MPs, who are Old Vandals, criticise University of Ghana over Commonwealth Hall impasse
Members of Parliament from both the Majority and Minority caucuses, who are members of the Old Vandals Association, Friday criticised the University of Ghana authorities for seeking to destroy the spirit, culture and tradition of the Commonwealth Hall.
Addressing journalists in Parliament, Mr Clement Apaak, the Member of Parliament for Builsa South, said: “The University was not respecting the laws of the land.”
“As alumni of Commonwealth Hall from both sides of the house, we are displeased with how the University of Ghana has gone about things. We fail to understand why the University is failing to respect the law.”
Mr Apaak, therefore, cautioned the police to be circumspect in what they do about the impasse between the Commonwealth Hall and the University authorities.
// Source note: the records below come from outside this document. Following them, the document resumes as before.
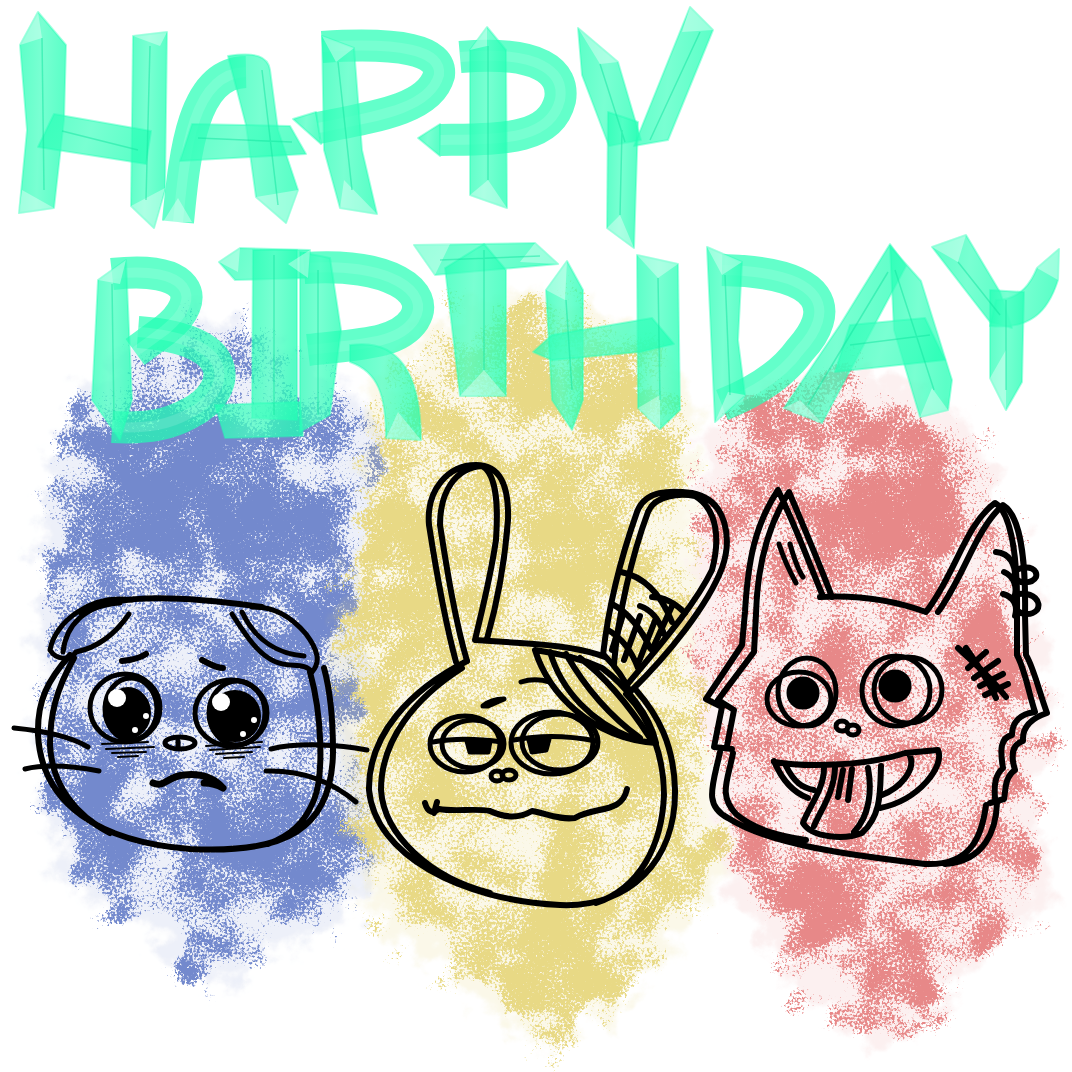
<!DOCTYPE html>
<html lang="en">
<head>
<meta charset="utf-8">
<title>Happy Birthday</title>
<style>
:root{--paper:#fff;--ink:#000;--mint:#22ffb4;--mint-mid:#4affc2;--crease:#10e6a0;--blue:#7389cd;--yellow:#e8d985;--red:#e78888}
html,body{margin:0;width:1072px;height:1072px;overflow:hidden;background:var(--paper)}
.card{position:relative;width:1072px;height:1072px;overflow:hidden}
.card svg{position:absolute;inset:0;display:block}
.blue{fill:var(--blue)}.yellow{fill:var(--yellow)}.red{fill:var(--red)}
.face{fill:none;stroke:var(--ink);stroke-width:6;stroke-linecap:round;stroke-linejoin:round}
.thin{stroke-width:5}
.hair{stroke-width:2}
.solid{fill:var(--ink)}
.gleam{fill:var(--paper);stroke:none}
.bars{fill:url(#ribbon);fill-opacity:.74;stroke:var(--mint);stroke-opacity:.4;stroke-width:2;stroke-linejoin:round}
.bowls{fill:none;stroke:var(--mint);stroke-width:32;stroke-opacity:.7}
.sheen{fill:none;stroke:var(--paper);stroke-width:10;stroke-opacity:.13}
.facets{fill:var(--paper);fill-opacity:.38}
.creases{fill:none;stroke:var(--crease);stroke-width:1.5;stroke-opacity:.5}
</style>
</head>
<body>
<main class="card">
<svg class="paint" width="1072" height="1072" viewBox="0 0 1072 1072" aria-hidden="true">
<defs>
<filter id="grunge" filterUnits="userSpaceOnUse" x="0" y="0" width="1072" height="1072" color-interpolation-filters="sRGB">
<feTurbulence type="fractalNoise" baseFrequency=".022" numOctaves="6" seed="7" result="cloud"/>
<feTurbulence type="fractalNoise" baseFrequency=".4" numOctaves="3" seed="3" result="grain"/>
<feComposite in="cloud" in2="grain" operator="arithmetic" k2=".48" k3=".52" result="noise"/>
<feGaussianBlur in="SourceGraphic" stdDeviation="12" result="soft"/>
<feDisplacementMap in="soft" in2="cloud" scale="90" xChannelSelector="R" yChannelSelector="G" result="torn"/>
<feComposite in="torn" in2="noise" operator="arithmetic" k2=".5" k3="1"/>
<feColorMatrix values="0 0 0 0 1  0 0 0 0 1  0 0 0 0 1  0 0 0 10 -7.7" result="speckle"/>
<feColorMatrix in="torn" values="1 0 0 0 0  0 1 0 0 0  0 0 1 0 0  0 0 0 12 -1" result="edge"/>
<feComposite in="speckle" in2="edge" operator="in"/>
</filter>
<filter id="wash" filterUnits="userSpaceOnUse" x="0" y="0" width="1072" height="1072" color-interpolation-filters="sRGB">
<feTurbulence type="fractalNoise" baseFrequency=".035" numOctaves="5" seed="11" result="cloud"/>
<feGaussianBlur in="SourceGraphic" stdDeviation="6" result="soft"/>
<feDisplacementMap in="soft" in2="cloud" scale="60" xChannelSelector="R" yChannelSelector="G"/>
</filter>
<path id="blue-shape" d="M185 318C260 325 345 370 380 430L360 560 365 720 390 870 330 930 265 945 215 992 160 940 70 885 38 780 42 500 75 395Z"/>
<path id="yellow-shape" d="M535 290L615 318 692 395 690 540 700 720 726 860 690 920 635 990 545 1052 485 1000 375 920 345 800 332 650 358 540 362 410 430 325Z"/>
<path id="red-shape" d="M865 368L965 420 1005 510 1045 650 1040 780 1045 900 985 960 890 1048 790 985 725 870 715 740 688 620 705 430 770 385Z"/>
<mask id="blue-paint" maskUnits="userSpaceOnUse" x="0" y="0" width="1072" height="1072">
<use href="#blue-shape" fill="#fff" opacity=".13" filter="url(#wash)"/>
<g filter="url(#grunge)" fill="#fff"><use href="#blue-shape" opacity=".62"/>
<path d="M85 420L230 430 335 500 330 580 200 590 90 550ZM55 740L110 760 130 850 80 880ZM180 800L330 820 330 880 200 870ZM270 600L335 610 345 700 290 720ZM180 930L230 935 215 985Z" opacity=".85"/></g>
</mask>
<mask id="yellow-paint" maskUnits="userSpaceOnUse" x="0" y="0" width="1072" height="1072">
<use href="#yellow-shape" fill="#fff" opacity=".18" filter="url(#wash)"/>
<g filter="url(#grunge)" fill="#fff"><use href="#yellow-shape" opacity=".66"/>
<path d="M540 360L660 380 640 440 540 430ZM380 500L440 520 420 640 360 640ZM510 500L620 510 600 600 520 590ZM520 900L610 880 590 1000 540 1040ZM600 690L670 720 670 800 610 790Z" opacity=".8"/></g>
</mask>
<mask id="red-paint" maskUnits="userSpaceOnUse" x="0" y="0" width="1072" height="1072">
<use href="#red-shape" fill="#fff" opacity=".13" filter="url(#wash)"/>
<g filter="url(#grunge)" fill="#fff"><use href="#red-shape" opacity=".61"/>
<path d="M820 470L930 450 970 530 900 570 830 550ZM730 410L800 410 780 440ZM770 870L860 860 860 930 800 930ZM960 600L1030 640 1020 700 970 690ZM880 950L940 940 905 1030Z" opacity=".85"/></g>
</mask>
</defs>
<rect class="blue" width="1072" height="1072" mask="url(#blue-paint)"/>
<rect class="yellow" width="1072" height="1072" mask="url(#yellow-paint)"/>
<rect class="red" width="1072" height="1072" mask="url(#red-paint)"/>
</svg>

<svg class="lettering" width="1072" height="1072" viewBox="0 0 1072 1072" role="img" aria-label="Happy Birthday">
<defs>
<linearGradient id="ribbon" x1="0" y1="0" x2="1" y2=".15">
<stop offset="0" stop-color="var(--mint)"/><stop offset=".5" stop-color="var(--mint-mid)"/><stop offset="1" stop-color="var(--mint)"/>
</linearGradient>
<g id="bowl-lines">
<path d="M178 222C185 150 193 73 246 72"/>
<path d="M322 47C400 42 442 50 439 75C430 108 380 116 318 128"/>
<path d="M460 57C540 50 565 72 560 100C550 141 500 139 440 140"/>
<path d="M112 274C190 265 205 298 165 330L135 352"/>
<path d="M138 332C246 340 228 394 190 413C170 424 150 429 112 427"/>
<path d="M304 268C390 262 432 292 414 320C398 344 360 344 308 350"/>
<path d="M722 270C830 272 835 312 800 350C780 378 750 394 722 405"/>
</g>
</defs>
<g class="bowls"><use href="#bowl-lines"/></g>
<g class="sheen"><use href="#bowl-lines"/></g>
<g class="bars">
<g id="happy">
<path d="M38 12L66 45 64 120 54 208 19 213 27 130 20 45Z"/>
<path d="M133 36L167 32 165 190 154 228 131 206Z"/>
<path d="M54 114L151 131 146 164 38 147Z"/>
<path d="M228 56C255 52 268 56 270 70L278 130 298 190 286 223 256 197 246 125Z"/>
<path d="M192 124L290 126 306 154 180 161Z"/>
<path d="M322 36L354 48 362 150 377 214 340 208 324 150Z"/>
<path d="M316 112L293 119 321 144Z"/>
<path d="M470 50L487 27 506 50 507 208 470 195Z"/>
<path d="M440 124L418 138 440 156Z"/>
<path d="M578 28L618 62 641 140 609 146 582 75Z"/>
<path d="M690 7L713 30 668 140 634 146Z"/>
<path d="M608 112L638 122 634 248 607 228Z"/>
</g>
<g id="birthday">
<path d="M98 280L126 260 132 400 120 440 92 400Z"/>
<path d="M219 262L240 248 310 250 308 278 235 280Z"/>
<path d="M253 250L297 250 297 420 252 418Z"/>
<path d="M215 405L300 402 303 436 225 438Z"/>
<path d="M300 252L330 258 341 330 330 415 300 432Z"/>
<path d="M350 345C400 338 421 375 421 440L386 438C386 395 378 372 350 362Z"/>
<path d="M414 245L535 243 558 264 435 275Z"/>
<path d="M445 268L484 244 506 270 506 396 460 396Z"/>
<path d="M546 290L567 261 583 290 583 400 572 430 552 400Z"/>
<path d="M637 255L678 264 680 410 660 429 638 408Z"/>
<path d="M533 352L552 335 652 318 674 344 640 352 552 360Z"/>
<path d="M707 247L742 262 738 340 745 395 715 422Z"/>
<path d="M890 244L906 266 822 423 784 408 840 325Z"/>
<path d="M890 246L921 281 952 380 948 410 920 417 894 330Z"/>
<path d="M850 325L925 318 945 360 835 372Z"/>
<path d="M932 247L966 235 1000 292 1012 328 990 322Z"/>
<path d="M1059 249L1058 280C1048 312 1030 330 990 326L996 300C1022 300 1032 280 1037 268Z"/>
<path d="M990 290L1024 292 1022 382 1006 410 990 378Z"/>
</g>
</g>
<path class="facets" d="M38 12L20 45 42 38ZM22 190L54 208 19 213ZM133 36L167 32 160 46ZM131 206L165 188 154 228ZM163 222L178 198 192 222ZM256 197L298 190 286 223ZM340 208L344 180 377 214ZM322 36L354 48 336 62ZM470 195L488 180 507 208ZM487 27L470 50 487 46ZM578 28L618 62 600 64ZM690 7L713 30 682 32ZM607 228L620 215 634 248ZM98 280L126 260 120 284ZM219 262L240 248 238 272ZM310 250L308 278 288 264ZM414 245L450 244 435 275ZM535 243L558 264 520 262ZM386 438L398 412 421 440ZM460 396L484 370 506 396ZM546 290L567 261 565 300ZM637 255L678 264 658 278ZM638 408L660 395 660 429ZM707 247L742 262 722 275ZM715 422L728 392 745 395ZM784 408L800 400 822 423ZM948 410L920 417 932 388ZM932 247L966 235 958 262ZM1059 249L1058 280 1037 268ZM990 378L1006 350 1006 410Z"/>
<path class="creases" d="M42 38L44 190M150 46L146 200M62 131L138 150M262 70L278 205M198 138L292 142M338 62L352 190M488 46L488 180M600 64L625 142M700 32L650 140M622 130L620 215M112 284L114 420M274 255L274 415M318 270L318 415M440 260L540 256M484 250L484 370M566 300L572 390M658 278L660 400M725 275L730 395M888 272L808 405M895 270L934 390M850 345L930 335M958 262L1000 315M1006 300L1006 390"/>
</svg>

<svg class="friends" width="1072" height="1072" viewBox="0 0 1072 1072">
<g class="face" id="cat" role="img" aria-label="Sad cat with drooping ears">
<path d="M80 612C120 592 190 597 262 607M70 655C48 680 37 700 38 735C42 805 100 842 190 849C285 854 332 830 333 752C333 718 330 690 324 668M74 658C56 690 50 715 50 745C52 785 75 815 110 833M310 672C322 715 324 775 314 800C304 824 290 836 268 844"/>
<path class="thin" d="M132 600C90 594 55 622 50 650C56 660 70 661 76 652C95 648 114 636 129 614M120 603C85 605 66 625 63 652M232 614C245 634 258 655 276 662C290 668 305 662 312 672C321 662 318 650 306 634C290 615 272 606 252 607M242 612C256 642 280 654 304 656"/>
<path d="M122 661C132 660 140 658 146 654M202 660C212 665 216 668 223 668"/>
<path id="frown" stroke-width="7" d="M153 783C165 788 168 776 184 775C202 773 214 778 223 788M204 783C212 783 218 785 223 788"/>
<ellipse class="thin" cx="125" cy="708" rx="35" ry="34"/><ellipse class="thin" cx="131" cy="709" rx="26" ry="31"/>
<ellipse class="thin" cx="231" cy="713" rx="36" ry="33"/><ellipse class="thin" cx="237" cy="713" rx="28" ry="32"/>
<ellipse class="solid hair" cx="128" cy="713" rx="22" ry="25"/><ellipse class="solid hair" cx="235" cy="716" rx="25" ry="25"/>
<g class="gleam"><circle cx="117" cy="698" r="9"/><circle cx="135" cy="730" r="3"/><circle cx="146" cy="716" r="3"/><circle cx="221" cy="702" r="9"/><circle cx="243" cy="734" r="3"/><circle cx="254" cy="720" r="3"/></g>
<ellipse class="thin" cx="180" cy="743" rx="15" ry="6"/><path class="thin" d="M178 741L178 746"/>
<path class="hair" d="M102 744L148 742M106 749L154 747M112 753L146 752M118 757L138 756M206 746L262 742M210 750L260 747M216 754L252 752M224 758L244 757"/>
<path class="thin" d="M14 728C45 731 70 736 88 747M25 769C50 763 78 767 99 771M271 749C300 742 340 745 367 750M266 771C300 770 330 780 356 802"/>
</g>

<g class="face" id="rabbit" role="img" aria-label="Sleepy rabbit with a bandaged ear">
<path d="M467 661C410 690 368 735 369 790C375 855 460 900 560 905C630 908 676 860 675 790C674 745 658 715 636 690M462 668C415 698 381 740 381 790C384 835 430 878 490 893M626 694C652 720 664 760 664 795C662 845 640 888 596 903"/>
<path d="M456 662C446 625 436 570 429 525C426 490 448 465 476 465C500 465 509 485 508 520C505 560 498 600 487 639M467 661C455 620 447 570 440 525C440 492 455 468 482 466C498 475 498 510 496 540C490 580 482 610 475 640L520 643C555 645 585 649 605 657"/>
<path d="M603 655C608 610 620 560 637 512C645 490 670 490 692 493C728 500 732 540 722 568C708 605 668 655 632 690M614 664C618 615 632 555 648 512C655 495 680 493 695 496C718 510 720 540 712 570C695 605 660 645 626 686"/>
<path d="M621 572C642 576 660 592 672 622M612 604C628 612 642 630 650 648M608 630C622 638 632 652 638 668M604 655C614 665 624 678 630 692M652 597C664 597 676 604 685 613M640 606C652 610 660 622 664 634M612 650L622 618M624 660L640 616M638 664L656 618M652 650L672 606"/>
<path d="M535 650C548 692 590 738 656 743C650 715 625 685 602 668C580 658 560 654 535 650M550 652C562 692 592 722 632 738M566 654C582 682 604 712 640 738M580 658C604 676 628 704 650 738"/>
<path class="thin" d="M483 706C490 700 497 699 504 699L488 706ZM521 682C530 679 540 679 550 682"/>
<ellipse class="thin" cx="465" cy="744" rx="35" ry="28"/><ellipse class="thin" cx="473" cy="744" rx="31" ry="24"/>
<ellipse class="thin" cx="552" cy="743" rx="41" ry="31"/><ellipse class="thin" cx="560" cy="742" rx="38" ry="28"/>
<path class="thin" d="M433 742C455 738 480 739 502 742M514 740C540 735 570 736 596 741"/>
<path class="solid thin" d="M467 741L490 741L488 752L470 752ZM529 740L549 739L546 750L532 752Z"/>
<ellipse class="thin" cx="497" cy="776" rx="6" ry="5"/><ellipse class="thin" cx="509" cy="775" rx="7" ry="5"/>
<path d="M425 803C428 814 434 813 439 809C455 812 475 808 490 811C505 818 520 818 532 811C548 814 560 820 575 818C595 806 622 814 627 789M437 802L434 813"/>
</g>

<g class="face" id="wolf" role="img" aria-label="Goofy wolf with earrings and tongue out">
<path d="M820 597C855 595 890 599 926 612C955 575 965 525 995 503C1008 510 1018 545 1017 612L1017 655C1025 670 1028 690 1035 712C1020 714 1012 722 1012 735C1000 738 1000 750 1003 768C995 775 994 785 995 798"/>
<path d="M938 612C965 575 975 530 1003 505C1020 515 1026 560 1025 615L1026 655C1034 668 1040 695 1047 713C1032 718 1022 727 1023 741C1011 745 1011 757 1015 770C1004 778 1006 790 1004 799L990 803"/>
<path d="M822 594C808 560 795 525 778 490C755 525 748 560 745 612L742 645 706 699 722 707 714 747 732 749M832 597C818 560 803 525 789 492C765 530 757 575 756 614L754 652 718 700 734 710 727 746"/>
<path d="M720 752C713 785 703 805 728 818C770 845 850 855 925 864C972 866 982 835 986 805M733 753C728 780 718 795 736 814C755 830 780 836 806 840M997 803C996 830 985 861 945 864"/>
<path class="thin" d="M779 544C784 560 790 572 796 583M790 544C794 558 798 570 803 577"/>
<ellipse class="thin" cx="799" cy="699" rx="32" ry="27"/><ellipse class="thin" cx="807" cy="692" rx="29" ry="34"/>
<ellipse class="thin" cx="896" cy="691" rx="34" ry="35"/><ellipse class="thin" cx="908" cy="690" rx="34" ry="33"/>
<ellipse class="solid thin" cx="803" cy="693" rx="14" ry="14"/><ellipse class="solid thin" cx="895" cy="686" rx="14" ry="14"/>
<ellipse class="thin" cx="842" cy="726" rx="6" ry="5"/><ellipse class="thin" cx="853" cy="730" rx="6" ry="5"/>
<path d="M774 761C782 780 792 792 808 798M774 762C810 768 870 765 905 753L938 750C945 765 920 800 880 808M786 766C794 782 802 788 814 790M910 756C916 770 900 788 882 795"/>
<path d="M824 768C824 790 808 808 803 823C812 838 845 840 862 833C882 815 880 790 881 766M835 768C834 792 822 808 814 826M868 768C872 790 870 815 854 832M843 770L838 797M852 769L848 800"/>
<path d="M958 648C975 664 990 676 1006 697M966 648C980 668 990 684 996 698M968 668L986 652M974 678L998 661M980 686L1003 674M985 695L1008 684"/>
<path d="M996 552C1010 553 1016 565 1015 580M1004 572C1014 576 1018 588 1014 598M1003 594C1014 597 1018 606 1015 616M1016 570C1030 564 1038 570 1036 577C1032 584 1020 584 1015 578M1018 594C1034 592 1042 602 1037 610C1030 617 1018 614 1016 608"/>
</g>
</svg>
</main>
</body>
</html>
He expressed optimism that the impasse would be resolved, amicably, but that depended on the respect the University had for the rules of the land.
The University revoked the tenancy of continuing students from the Commonwealth and Sarbah halls as a punitive measure after clashes between some students of the two halls.
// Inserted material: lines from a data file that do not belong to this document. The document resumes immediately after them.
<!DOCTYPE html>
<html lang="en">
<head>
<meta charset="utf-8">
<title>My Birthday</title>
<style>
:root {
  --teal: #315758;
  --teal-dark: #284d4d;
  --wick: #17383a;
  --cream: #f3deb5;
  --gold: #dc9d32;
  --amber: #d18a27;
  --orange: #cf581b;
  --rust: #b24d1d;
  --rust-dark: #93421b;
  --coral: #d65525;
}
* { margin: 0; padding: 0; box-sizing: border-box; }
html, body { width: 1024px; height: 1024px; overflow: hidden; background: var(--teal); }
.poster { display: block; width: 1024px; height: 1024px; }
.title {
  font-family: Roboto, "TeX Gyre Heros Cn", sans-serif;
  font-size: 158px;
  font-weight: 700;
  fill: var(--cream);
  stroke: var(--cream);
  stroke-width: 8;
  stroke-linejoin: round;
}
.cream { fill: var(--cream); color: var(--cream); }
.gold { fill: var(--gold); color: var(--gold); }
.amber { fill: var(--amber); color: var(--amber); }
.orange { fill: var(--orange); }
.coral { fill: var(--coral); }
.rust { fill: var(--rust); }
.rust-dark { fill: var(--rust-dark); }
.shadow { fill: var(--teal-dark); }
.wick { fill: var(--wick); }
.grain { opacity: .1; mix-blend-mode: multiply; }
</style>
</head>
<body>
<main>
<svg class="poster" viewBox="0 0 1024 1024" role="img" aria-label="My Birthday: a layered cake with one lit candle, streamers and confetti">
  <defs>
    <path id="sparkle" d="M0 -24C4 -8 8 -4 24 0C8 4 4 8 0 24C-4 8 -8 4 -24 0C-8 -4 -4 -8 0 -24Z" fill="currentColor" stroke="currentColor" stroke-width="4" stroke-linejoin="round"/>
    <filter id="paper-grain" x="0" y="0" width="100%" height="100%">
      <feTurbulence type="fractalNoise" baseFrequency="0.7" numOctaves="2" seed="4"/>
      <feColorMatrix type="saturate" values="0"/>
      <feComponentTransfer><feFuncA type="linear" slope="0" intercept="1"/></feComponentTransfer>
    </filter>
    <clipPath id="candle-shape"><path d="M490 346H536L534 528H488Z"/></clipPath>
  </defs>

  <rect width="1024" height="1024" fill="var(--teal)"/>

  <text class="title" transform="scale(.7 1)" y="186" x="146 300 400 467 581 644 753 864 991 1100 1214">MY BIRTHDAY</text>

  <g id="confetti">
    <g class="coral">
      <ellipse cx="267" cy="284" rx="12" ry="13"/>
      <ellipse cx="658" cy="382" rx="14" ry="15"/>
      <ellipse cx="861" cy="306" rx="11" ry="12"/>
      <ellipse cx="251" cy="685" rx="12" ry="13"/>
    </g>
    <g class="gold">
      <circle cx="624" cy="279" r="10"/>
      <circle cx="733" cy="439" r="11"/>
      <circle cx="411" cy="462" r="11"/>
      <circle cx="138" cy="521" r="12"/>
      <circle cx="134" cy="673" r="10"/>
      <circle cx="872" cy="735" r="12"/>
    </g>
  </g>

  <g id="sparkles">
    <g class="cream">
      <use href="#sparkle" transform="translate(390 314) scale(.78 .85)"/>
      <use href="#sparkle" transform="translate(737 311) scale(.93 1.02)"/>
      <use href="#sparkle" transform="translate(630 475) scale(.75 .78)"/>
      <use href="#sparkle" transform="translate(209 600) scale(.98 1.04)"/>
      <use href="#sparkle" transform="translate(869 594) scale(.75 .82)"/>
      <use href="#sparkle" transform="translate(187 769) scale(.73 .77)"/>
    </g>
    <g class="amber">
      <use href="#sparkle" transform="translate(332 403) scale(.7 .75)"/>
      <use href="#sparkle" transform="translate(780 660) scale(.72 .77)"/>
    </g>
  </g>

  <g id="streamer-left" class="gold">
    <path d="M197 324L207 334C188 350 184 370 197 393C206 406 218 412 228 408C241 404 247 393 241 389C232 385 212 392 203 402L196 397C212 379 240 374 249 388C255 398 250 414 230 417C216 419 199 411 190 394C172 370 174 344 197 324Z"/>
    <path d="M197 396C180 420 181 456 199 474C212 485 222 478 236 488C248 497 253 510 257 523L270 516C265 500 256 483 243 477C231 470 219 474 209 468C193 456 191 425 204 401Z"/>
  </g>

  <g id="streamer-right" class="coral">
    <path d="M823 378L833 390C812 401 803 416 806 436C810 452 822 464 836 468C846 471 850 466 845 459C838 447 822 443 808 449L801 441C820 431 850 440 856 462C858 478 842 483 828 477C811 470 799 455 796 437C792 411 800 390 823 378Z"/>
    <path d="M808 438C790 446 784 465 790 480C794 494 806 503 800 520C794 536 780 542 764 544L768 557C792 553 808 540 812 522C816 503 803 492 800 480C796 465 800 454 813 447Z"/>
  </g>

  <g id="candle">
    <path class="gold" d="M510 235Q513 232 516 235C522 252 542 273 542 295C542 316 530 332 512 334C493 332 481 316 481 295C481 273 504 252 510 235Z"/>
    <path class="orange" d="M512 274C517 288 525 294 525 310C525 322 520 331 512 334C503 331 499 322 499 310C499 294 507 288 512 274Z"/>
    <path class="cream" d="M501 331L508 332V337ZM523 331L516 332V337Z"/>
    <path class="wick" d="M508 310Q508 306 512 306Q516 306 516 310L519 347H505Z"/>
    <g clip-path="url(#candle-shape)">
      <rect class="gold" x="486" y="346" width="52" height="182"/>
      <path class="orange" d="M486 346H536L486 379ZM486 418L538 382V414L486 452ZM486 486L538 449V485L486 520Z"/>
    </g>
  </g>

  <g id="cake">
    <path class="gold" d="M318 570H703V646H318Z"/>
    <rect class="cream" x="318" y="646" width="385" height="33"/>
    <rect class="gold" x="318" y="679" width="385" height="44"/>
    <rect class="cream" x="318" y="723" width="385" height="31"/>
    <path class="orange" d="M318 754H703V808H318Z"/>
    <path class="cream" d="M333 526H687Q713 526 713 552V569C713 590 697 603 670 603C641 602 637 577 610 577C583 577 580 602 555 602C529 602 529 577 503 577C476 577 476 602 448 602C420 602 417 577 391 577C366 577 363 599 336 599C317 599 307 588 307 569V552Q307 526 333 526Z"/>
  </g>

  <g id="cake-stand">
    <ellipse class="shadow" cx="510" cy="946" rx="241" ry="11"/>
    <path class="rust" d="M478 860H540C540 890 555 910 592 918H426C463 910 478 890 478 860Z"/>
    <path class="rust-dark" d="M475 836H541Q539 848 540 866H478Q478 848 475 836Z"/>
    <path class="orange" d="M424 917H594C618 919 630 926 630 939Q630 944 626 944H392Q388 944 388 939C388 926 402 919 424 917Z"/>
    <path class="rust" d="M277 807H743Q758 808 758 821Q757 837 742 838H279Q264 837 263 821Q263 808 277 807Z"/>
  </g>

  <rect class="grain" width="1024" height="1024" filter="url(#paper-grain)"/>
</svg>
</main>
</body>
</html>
That led to the destruction of the bust of John Mensah Sarbah, the historical figure after whom the Sarbah Hall was named.
According to the University, all continuing students of the Commonwealth Hall, an all-male hall, and continuing male students of Mensah Sarbah Hall, will not return to their halls nor any of the traditional halls.
But the students expressed displeasure about the move, insisting that the decision was ill-intended and posed financial challenges as the new halls offered were extremely expensive.